Novak Djokovic was back in training, hours after winning a court challenge to remain in Australia on Monday, thanking the judge who released him from immigration detention and saying he remained focused on trying to win a record 21st tennis Grand Slam.
But the fight over the world No.1's medical exemption from COVID-19 vaccination to enter Australia and play may not be over, with the Government still considering another way to deport him.
"I am pleased and grateful that the judge overturned my visa cancellation," Djokovic tweets, posting a photograph of himself on court at Melbourne Park, after a chaotic few days.
"Despite all that has happened, I want to stay and try to compete at the Australian Open."
Judge Anthony Kelly ruled the Federal Government's decision to revoke the Serbian tennis star's visa was "unreasonable" and ordered his release from a modest hotel also used to house scores of asylum seekers.
"Novak is free and just a moment ago, he went to the tennis court to practice," younger brother Djordje Djokovic told a family news conference in Belgrade. "He's out there to set another record."
Djokovic, who arrived in Australia last week, spent most of the day at his lawyers' chambers.
Supporters who had gathered outside chanting "Free Novak!" surged around a black car with tinted windows leaving the building, while police used pepper spray to try to clear a path.
The saga has triggered diplomatic tensions between Belgrade and Canberra, dismayed some Australians enduring a surge in cases and fuelled domestic political pointscoring.
A spokesman for Immigration Minister Alex Hawke says he's considering using his discretionary power to revoke Djokovic's visa again. That could mean a three-year ban on re-entering.

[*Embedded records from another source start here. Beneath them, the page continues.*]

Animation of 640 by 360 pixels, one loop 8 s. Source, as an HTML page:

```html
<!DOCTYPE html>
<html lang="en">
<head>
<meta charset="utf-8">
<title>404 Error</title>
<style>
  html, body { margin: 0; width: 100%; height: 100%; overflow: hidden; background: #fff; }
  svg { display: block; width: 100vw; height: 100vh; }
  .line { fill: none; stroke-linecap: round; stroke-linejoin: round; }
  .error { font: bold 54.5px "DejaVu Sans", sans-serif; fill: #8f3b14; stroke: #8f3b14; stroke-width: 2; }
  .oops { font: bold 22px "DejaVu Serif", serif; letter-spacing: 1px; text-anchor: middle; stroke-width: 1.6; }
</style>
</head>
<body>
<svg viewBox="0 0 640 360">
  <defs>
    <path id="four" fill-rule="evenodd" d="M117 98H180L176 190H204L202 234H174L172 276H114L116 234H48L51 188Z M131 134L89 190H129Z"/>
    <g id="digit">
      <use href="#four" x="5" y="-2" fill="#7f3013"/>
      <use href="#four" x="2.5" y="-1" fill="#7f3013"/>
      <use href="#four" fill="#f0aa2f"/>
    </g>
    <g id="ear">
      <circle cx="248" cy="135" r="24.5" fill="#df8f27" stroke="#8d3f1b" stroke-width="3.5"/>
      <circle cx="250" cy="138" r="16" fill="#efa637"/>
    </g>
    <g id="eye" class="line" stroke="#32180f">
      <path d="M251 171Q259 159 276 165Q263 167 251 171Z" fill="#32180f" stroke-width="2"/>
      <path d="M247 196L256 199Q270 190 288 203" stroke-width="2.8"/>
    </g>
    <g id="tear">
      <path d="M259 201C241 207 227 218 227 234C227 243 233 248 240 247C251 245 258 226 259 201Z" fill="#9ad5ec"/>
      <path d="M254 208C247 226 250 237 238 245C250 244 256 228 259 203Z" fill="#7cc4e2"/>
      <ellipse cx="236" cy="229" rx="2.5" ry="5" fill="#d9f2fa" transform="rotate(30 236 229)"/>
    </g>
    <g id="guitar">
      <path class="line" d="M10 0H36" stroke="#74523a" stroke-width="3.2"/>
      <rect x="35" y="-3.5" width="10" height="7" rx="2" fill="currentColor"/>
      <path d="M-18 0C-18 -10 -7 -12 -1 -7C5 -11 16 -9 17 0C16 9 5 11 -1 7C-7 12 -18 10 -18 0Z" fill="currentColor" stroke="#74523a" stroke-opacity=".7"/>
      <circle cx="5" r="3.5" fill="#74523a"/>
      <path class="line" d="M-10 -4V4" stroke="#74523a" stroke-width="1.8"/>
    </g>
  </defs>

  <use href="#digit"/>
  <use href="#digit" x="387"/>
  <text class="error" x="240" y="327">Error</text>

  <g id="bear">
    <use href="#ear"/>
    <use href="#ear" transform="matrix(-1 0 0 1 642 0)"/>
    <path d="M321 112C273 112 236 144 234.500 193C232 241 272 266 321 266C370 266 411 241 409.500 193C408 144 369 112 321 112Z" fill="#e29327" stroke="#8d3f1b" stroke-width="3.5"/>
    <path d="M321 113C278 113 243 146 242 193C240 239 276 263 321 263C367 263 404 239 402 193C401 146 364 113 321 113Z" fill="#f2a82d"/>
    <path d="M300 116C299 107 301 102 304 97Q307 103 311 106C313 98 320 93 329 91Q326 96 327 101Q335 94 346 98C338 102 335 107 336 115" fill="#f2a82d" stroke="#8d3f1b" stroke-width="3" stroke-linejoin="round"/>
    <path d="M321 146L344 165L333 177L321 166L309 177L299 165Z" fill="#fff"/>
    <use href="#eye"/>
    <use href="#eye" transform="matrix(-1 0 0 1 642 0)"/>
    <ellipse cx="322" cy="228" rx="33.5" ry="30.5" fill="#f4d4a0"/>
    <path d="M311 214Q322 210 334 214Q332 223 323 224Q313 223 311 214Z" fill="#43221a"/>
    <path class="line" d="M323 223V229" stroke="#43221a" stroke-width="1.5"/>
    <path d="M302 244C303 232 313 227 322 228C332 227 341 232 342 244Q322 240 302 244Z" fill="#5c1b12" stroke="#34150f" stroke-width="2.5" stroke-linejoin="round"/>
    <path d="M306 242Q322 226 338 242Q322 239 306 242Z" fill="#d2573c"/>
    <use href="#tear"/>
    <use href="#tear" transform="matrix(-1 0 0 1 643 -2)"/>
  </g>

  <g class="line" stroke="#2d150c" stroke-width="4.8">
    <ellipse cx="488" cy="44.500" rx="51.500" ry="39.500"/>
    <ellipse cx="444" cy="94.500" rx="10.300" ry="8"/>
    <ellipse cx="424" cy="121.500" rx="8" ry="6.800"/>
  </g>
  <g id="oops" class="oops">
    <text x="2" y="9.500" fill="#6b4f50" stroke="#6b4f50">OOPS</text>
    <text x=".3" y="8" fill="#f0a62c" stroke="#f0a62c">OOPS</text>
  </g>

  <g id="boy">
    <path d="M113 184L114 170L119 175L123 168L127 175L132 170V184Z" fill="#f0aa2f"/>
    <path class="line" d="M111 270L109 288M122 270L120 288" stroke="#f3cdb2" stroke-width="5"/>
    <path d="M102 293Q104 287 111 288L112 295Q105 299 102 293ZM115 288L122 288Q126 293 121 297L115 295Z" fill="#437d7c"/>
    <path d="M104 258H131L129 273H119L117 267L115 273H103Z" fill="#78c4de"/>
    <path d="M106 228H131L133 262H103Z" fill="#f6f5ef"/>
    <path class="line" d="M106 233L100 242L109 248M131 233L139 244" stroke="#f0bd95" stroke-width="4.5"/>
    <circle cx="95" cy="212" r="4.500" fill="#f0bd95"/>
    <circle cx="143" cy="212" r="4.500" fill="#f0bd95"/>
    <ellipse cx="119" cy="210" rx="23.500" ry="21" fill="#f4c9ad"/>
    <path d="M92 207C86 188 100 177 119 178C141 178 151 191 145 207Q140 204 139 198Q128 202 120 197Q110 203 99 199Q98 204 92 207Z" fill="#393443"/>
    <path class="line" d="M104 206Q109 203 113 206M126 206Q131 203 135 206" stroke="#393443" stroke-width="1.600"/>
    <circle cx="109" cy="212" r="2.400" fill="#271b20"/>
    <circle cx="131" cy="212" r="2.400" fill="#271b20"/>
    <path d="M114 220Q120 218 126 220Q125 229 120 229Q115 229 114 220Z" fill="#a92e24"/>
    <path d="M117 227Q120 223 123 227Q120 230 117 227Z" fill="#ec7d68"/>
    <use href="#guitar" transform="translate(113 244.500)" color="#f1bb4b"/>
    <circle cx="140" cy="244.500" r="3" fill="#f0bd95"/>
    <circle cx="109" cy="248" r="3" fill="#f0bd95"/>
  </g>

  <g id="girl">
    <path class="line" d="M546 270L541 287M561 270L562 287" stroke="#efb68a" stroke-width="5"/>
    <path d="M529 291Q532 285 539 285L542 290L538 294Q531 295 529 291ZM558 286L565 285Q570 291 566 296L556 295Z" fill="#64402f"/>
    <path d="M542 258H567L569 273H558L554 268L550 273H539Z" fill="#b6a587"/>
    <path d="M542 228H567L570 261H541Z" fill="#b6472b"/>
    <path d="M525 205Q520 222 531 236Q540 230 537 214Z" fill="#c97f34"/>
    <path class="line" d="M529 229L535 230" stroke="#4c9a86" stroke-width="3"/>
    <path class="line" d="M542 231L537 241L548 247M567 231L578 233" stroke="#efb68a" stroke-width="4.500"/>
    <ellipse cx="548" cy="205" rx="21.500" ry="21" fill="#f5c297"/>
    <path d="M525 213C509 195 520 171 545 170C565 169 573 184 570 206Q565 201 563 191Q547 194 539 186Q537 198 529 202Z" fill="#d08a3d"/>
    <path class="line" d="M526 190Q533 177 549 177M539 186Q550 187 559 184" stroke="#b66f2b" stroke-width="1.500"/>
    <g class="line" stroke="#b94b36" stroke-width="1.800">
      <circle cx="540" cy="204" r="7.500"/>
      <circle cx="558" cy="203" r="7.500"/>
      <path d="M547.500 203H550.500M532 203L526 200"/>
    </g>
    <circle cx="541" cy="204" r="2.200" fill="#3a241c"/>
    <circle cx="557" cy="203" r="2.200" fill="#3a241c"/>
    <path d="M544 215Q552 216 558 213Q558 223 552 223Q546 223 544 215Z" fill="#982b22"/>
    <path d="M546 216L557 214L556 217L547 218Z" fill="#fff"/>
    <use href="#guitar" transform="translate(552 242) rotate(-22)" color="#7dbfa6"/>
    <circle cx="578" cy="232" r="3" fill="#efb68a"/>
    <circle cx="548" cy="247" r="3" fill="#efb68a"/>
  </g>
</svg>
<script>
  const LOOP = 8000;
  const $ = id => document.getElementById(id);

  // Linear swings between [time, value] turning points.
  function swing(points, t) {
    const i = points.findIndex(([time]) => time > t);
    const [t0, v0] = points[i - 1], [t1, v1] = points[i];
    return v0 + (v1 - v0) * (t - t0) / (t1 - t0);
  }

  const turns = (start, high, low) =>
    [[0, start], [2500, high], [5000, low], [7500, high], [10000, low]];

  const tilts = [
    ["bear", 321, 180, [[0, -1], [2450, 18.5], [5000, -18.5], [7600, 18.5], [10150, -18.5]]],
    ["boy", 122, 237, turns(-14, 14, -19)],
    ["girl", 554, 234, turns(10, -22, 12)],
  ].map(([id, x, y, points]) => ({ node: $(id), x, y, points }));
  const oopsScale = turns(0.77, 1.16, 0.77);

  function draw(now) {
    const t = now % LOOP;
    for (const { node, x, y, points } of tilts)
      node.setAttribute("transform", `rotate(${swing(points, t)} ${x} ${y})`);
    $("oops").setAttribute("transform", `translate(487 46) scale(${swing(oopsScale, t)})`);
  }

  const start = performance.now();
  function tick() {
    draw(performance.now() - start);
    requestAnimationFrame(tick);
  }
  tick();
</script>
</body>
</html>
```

"The Minister is currently considering the matter and the process remains ongoing," the spokesman says.